Silicone Prairie: My Life on the Silicone Prairie 12” (Feel It) I can paraphrase some key facts about Silicone Prairie, but I am under no illusion that I can describe what’s going on with this album… it’s so dense and so original that you have to experience it, and it’ll take far more listens than I’ve been able to give it to exhaust everything it offers. Returning to the aforementioned facts, Silicone Prairie is a project helmed by Ian Teeple, whom you may know from Warm Bodies (one of my favorite bands of the past decade) and Natural Man and the Flamin’ Hot Band.
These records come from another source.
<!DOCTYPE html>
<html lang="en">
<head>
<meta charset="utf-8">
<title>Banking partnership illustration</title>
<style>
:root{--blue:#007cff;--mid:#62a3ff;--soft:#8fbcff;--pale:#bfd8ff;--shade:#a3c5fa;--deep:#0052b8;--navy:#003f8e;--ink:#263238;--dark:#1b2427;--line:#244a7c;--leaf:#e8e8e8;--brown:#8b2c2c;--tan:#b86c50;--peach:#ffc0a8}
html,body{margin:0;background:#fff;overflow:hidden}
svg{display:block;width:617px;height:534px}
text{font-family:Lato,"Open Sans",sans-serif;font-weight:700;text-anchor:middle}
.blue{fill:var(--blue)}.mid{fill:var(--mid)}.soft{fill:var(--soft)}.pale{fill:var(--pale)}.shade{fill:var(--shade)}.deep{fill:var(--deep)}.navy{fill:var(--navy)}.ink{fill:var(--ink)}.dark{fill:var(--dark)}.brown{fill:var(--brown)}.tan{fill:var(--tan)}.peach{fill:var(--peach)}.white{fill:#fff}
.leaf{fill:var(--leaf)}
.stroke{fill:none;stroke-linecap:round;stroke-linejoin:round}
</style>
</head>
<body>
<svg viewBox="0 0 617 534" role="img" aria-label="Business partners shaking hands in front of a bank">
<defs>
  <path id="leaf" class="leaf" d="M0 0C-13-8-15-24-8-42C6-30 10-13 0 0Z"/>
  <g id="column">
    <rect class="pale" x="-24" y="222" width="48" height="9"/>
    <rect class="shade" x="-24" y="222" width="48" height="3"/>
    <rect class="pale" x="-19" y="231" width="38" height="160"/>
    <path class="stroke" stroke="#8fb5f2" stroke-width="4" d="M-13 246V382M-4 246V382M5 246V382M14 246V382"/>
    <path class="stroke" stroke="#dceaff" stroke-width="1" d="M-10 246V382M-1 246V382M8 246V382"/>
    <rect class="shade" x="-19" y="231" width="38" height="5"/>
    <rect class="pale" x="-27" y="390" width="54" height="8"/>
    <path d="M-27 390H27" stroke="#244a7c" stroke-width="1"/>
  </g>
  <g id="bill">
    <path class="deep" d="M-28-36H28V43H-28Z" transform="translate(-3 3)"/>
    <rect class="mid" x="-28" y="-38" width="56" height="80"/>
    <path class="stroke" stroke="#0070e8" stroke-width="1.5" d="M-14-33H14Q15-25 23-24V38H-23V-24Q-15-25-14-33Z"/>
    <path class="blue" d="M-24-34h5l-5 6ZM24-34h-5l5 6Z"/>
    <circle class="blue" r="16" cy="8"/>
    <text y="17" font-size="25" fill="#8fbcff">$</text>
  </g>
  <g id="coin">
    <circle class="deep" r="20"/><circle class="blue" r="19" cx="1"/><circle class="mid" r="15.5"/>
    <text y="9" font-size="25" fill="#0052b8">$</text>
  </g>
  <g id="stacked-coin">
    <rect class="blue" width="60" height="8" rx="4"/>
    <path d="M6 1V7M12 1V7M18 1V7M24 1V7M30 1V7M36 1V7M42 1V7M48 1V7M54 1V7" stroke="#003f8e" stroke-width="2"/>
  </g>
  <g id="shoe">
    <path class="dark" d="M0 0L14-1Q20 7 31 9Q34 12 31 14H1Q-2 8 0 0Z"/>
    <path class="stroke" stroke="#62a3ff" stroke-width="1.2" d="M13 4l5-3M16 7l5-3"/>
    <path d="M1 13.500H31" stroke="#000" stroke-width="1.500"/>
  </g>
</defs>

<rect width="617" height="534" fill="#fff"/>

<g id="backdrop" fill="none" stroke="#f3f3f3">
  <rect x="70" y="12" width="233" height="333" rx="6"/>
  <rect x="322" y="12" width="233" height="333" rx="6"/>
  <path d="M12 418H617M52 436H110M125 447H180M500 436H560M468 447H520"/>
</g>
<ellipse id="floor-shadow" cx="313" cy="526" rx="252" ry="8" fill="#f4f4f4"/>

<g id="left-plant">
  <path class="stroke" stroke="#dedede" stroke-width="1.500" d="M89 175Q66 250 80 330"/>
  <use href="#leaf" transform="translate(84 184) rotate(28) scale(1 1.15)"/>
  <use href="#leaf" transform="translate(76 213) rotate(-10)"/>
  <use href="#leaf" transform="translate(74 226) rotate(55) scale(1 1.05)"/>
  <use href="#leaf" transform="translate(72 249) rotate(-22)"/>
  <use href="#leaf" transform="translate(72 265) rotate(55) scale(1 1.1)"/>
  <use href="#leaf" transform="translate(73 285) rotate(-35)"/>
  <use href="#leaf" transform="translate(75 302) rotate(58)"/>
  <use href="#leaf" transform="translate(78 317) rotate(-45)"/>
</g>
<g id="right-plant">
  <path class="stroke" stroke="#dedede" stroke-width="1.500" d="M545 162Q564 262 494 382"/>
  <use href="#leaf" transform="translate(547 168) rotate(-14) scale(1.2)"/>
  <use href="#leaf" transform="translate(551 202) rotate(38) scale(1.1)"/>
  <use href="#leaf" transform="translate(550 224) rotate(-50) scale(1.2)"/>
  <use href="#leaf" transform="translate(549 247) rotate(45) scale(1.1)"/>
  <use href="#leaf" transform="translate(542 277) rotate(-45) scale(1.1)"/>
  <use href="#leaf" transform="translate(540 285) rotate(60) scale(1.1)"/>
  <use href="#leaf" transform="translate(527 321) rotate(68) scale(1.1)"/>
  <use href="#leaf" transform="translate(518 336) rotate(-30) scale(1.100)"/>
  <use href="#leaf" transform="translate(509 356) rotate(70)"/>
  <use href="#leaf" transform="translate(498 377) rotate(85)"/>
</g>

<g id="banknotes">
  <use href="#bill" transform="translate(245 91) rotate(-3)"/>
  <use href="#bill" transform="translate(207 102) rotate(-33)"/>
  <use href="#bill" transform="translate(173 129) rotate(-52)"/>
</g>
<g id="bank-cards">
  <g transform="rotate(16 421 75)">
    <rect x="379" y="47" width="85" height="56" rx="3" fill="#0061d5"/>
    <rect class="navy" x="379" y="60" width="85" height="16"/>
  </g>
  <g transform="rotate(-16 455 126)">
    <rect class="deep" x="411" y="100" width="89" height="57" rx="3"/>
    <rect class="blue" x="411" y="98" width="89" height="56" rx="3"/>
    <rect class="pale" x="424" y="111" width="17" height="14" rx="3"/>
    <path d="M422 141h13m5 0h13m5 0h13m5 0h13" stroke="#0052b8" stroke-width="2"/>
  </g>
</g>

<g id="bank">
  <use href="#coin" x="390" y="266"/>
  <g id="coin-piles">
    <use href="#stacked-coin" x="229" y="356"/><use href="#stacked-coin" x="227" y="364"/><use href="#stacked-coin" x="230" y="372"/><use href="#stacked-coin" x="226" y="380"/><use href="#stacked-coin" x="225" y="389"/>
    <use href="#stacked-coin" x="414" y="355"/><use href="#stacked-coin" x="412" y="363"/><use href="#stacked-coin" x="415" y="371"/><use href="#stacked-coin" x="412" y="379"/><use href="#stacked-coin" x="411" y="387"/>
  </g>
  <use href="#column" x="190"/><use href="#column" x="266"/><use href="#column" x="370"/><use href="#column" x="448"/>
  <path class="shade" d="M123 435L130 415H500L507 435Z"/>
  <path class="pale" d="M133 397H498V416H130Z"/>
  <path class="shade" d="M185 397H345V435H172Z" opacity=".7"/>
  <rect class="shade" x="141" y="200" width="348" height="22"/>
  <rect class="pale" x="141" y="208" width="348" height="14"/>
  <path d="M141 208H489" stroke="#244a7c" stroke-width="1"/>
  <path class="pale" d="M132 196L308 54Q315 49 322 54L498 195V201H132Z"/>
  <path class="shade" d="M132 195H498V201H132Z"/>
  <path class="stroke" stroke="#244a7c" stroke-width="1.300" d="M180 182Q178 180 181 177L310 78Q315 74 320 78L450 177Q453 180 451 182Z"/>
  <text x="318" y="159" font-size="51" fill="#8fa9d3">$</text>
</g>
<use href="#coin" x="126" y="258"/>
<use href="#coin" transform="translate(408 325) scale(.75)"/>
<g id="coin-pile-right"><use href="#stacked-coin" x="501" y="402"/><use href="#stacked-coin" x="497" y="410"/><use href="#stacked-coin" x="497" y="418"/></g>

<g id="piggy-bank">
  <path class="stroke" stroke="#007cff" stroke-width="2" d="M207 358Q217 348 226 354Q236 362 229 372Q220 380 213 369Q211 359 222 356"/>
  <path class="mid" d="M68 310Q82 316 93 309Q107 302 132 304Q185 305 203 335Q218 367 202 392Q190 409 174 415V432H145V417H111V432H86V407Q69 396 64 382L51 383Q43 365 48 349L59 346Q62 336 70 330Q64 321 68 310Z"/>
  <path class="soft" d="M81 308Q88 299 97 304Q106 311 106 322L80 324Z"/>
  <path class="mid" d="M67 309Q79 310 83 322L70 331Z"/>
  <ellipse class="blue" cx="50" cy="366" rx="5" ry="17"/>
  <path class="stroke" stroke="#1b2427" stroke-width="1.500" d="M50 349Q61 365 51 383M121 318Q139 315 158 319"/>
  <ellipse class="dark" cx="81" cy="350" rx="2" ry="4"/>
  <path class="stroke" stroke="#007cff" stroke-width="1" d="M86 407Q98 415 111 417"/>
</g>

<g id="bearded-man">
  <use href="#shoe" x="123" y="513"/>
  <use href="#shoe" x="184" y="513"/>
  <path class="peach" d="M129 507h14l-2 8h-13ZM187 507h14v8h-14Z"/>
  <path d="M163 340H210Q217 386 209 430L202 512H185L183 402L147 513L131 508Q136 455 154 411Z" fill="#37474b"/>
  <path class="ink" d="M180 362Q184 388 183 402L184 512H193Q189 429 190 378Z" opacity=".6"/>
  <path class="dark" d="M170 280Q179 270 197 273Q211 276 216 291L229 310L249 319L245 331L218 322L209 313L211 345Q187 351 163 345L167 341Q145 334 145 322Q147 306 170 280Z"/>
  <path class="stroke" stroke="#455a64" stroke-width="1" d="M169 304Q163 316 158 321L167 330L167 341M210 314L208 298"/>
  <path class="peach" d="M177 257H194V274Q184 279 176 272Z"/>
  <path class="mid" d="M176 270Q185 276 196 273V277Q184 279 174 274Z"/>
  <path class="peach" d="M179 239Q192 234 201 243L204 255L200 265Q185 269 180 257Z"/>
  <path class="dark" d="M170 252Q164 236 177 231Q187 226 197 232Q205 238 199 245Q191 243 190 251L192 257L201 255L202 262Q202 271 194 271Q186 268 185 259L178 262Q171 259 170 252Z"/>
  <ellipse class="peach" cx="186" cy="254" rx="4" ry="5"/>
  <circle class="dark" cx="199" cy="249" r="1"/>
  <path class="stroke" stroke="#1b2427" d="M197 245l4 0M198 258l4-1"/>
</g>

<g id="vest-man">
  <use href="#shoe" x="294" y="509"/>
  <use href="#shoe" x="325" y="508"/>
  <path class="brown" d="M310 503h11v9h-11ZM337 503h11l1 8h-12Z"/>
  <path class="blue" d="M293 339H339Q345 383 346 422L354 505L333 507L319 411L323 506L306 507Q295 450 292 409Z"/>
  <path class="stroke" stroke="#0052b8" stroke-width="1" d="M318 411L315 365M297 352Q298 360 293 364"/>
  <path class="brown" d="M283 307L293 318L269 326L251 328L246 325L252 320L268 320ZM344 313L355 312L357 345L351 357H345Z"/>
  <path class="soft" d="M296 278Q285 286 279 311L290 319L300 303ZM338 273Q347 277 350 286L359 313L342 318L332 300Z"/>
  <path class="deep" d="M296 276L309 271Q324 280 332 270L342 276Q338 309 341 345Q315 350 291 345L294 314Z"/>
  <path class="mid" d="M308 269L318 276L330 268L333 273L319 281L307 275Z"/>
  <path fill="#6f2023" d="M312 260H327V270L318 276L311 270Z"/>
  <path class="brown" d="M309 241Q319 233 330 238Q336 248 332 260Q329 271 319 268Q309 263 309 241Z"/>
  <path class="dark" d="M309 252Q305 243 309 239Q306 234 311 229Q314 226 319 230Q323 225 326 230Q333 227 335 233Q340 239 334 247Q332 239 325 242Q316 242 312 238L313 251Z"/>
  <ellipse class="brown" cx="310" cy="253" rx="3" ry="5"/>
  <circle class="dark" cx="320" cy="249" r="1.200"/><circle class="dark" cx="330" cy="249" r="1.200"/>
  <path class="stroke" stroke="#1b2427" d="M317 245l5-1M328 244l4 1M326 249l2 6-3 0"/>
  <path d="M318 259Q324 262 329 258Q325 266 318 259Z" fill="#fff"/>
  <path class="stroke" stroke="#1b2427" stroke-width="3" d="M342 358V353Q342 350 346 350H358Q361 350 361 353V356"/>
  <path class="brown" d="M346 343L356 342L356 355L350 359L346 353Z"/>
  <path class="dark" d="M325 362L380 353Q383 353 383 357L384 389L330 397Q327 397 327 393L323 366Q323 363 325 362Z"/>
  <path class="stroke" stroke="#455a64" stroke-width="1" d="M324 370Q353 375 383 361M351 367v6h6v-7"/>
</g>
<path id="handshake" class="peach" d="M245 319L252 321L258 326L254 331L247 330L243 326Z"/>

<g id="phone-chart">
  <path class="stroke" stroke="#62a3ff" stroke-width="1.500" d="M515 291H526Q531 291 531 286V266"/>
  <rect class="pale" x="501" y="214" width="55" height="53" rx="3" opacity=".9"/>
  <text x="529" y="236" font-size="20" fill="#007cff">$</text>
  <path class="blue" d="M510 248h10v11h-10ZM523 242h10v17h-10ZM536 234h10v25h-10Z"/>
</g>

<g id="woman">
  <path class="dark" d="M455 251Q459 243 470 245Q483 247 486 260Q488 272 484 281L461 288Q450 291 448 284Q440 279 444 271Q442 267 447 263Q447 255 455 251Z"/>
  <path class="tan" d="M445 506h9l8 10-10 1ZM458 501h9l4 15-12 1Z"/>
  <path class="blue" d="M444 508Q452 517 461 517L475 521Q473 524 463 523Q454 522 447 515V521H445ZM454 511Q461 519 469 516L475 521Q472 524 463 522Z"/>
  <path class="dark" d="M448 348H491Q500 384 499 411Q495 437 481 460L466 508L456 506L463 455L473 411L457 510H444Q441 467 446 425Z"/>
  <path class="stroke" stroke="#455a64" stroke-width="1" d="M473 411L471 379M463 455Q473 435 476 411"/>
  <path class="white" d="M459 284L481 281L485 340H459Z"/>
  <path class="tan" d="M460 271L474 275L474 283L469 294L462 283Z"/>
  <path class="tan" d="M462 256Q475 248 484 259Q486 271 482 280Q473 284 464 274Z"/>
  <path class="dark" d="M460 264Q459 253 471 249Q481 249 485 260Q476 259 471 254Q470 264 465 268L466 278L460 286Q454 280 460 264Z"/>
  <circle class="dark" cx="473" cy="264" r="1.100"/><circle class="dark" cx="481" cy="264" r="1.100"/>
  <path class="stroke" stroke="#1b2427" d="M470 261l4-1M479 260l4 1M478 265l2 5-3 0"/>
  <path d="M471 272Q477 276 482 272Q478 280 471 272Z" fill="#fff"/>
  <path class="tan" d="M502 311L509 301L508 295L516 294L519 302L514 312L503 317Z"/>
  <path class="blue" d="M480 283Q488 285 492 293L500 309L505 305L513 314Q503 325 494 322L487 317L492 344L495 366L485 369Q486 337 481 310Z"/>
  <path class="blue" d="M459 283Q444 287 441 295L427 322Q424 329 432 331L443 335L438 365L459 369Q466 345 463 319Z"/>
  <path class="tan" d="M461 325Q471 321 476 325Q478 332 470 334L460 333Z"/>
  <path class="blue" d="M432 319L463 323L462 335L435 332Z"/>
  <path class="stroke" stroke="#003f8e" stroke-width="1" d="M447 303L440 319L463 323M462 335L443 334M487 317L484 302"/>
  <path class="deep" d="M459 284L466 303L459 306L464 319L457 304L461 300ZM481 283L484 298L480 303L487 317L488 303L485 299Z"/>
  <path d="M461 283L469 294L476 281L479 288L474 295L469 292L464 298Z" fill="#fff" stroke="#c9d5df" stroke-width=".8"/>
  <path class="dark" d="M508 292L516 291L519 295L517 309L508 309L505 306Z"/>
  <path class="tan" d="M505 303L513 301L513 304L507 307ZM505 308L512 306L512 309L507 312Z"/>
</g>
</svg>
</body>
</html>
Ian always struck me as one of those musical genius types, and Silicone Prairie (even more so than the already ambitious Natural Man stuff) sounds like he’s cutting loose and letting that talent run wild. The 4-track production and jittery rhythms might tie this to post-Coneheads punk, but My Life on the Silicone Prairie has a wideness of scope and a sense of musical ambition that most bands who fit in that category lack. The pop grandiosity, genre agnosticism, and off-the-cuff presentation make me think of the golden era of Guided by Voices (Propeller, Bee Thousand, Alien Lanes), particularly when the 60s psych influences come to the fore, but that’s more a common approach than a sonic resemblance. It’s rare to hear a record as ambitious Alien Lanes, Meat Puppets II, or Double Nickels on the Dime, much less one that retains punk’s immediacy, energy level, and lack of pretension. If that sounds like something you’d be interested in experiencing, I suggest you carve out some time to give My Life on the Silicone Prairie an attentive listen. I’m sure you’ll come back for more.
Freak Genes: Power Station 12” (Feel It) Power Station is the fourth album from this duo, following previous releases on Alien Snatch and Drunken Sailor. Feel It Records is a fitting US home for Freak Genes, as they specialize in music that’s interesting, immediate, and difficult to classify, and that’s a perfect description for Power Station. While Freak Genes isn’t afraid to drop a melodic guitar lead every once in a while, they’re primarily a synth group, albeit one that doesn’t fit into a single sub-genre. A track like “Followed It Down” is dance-y, while “Something Else” has a herky-jerky, Devo-ish robotic rhythm, and “Ford Fairlane” is more pop… and that’s just the first three tracks! Throughout Power Station, Freak Genes walks fine lines between complex and immediate, rhythmic and melodic, art and pop. The only comparison that makes sense to me is New Order; while they don’t have Freak Genes’ occasional silly / surreal bent (this is, after all, still the band who wore duck masks on the cover of their second album), New Order is the only group I can think of who threads the above needles similarly to Freak Genes. There’s also something about Power Station that reminds me of Jay Reatard’s Blood Visions; like that record, Power Station makes great songwriting feel not like an end in itself, but a as a tool to use in service of creating a rich and immersive world.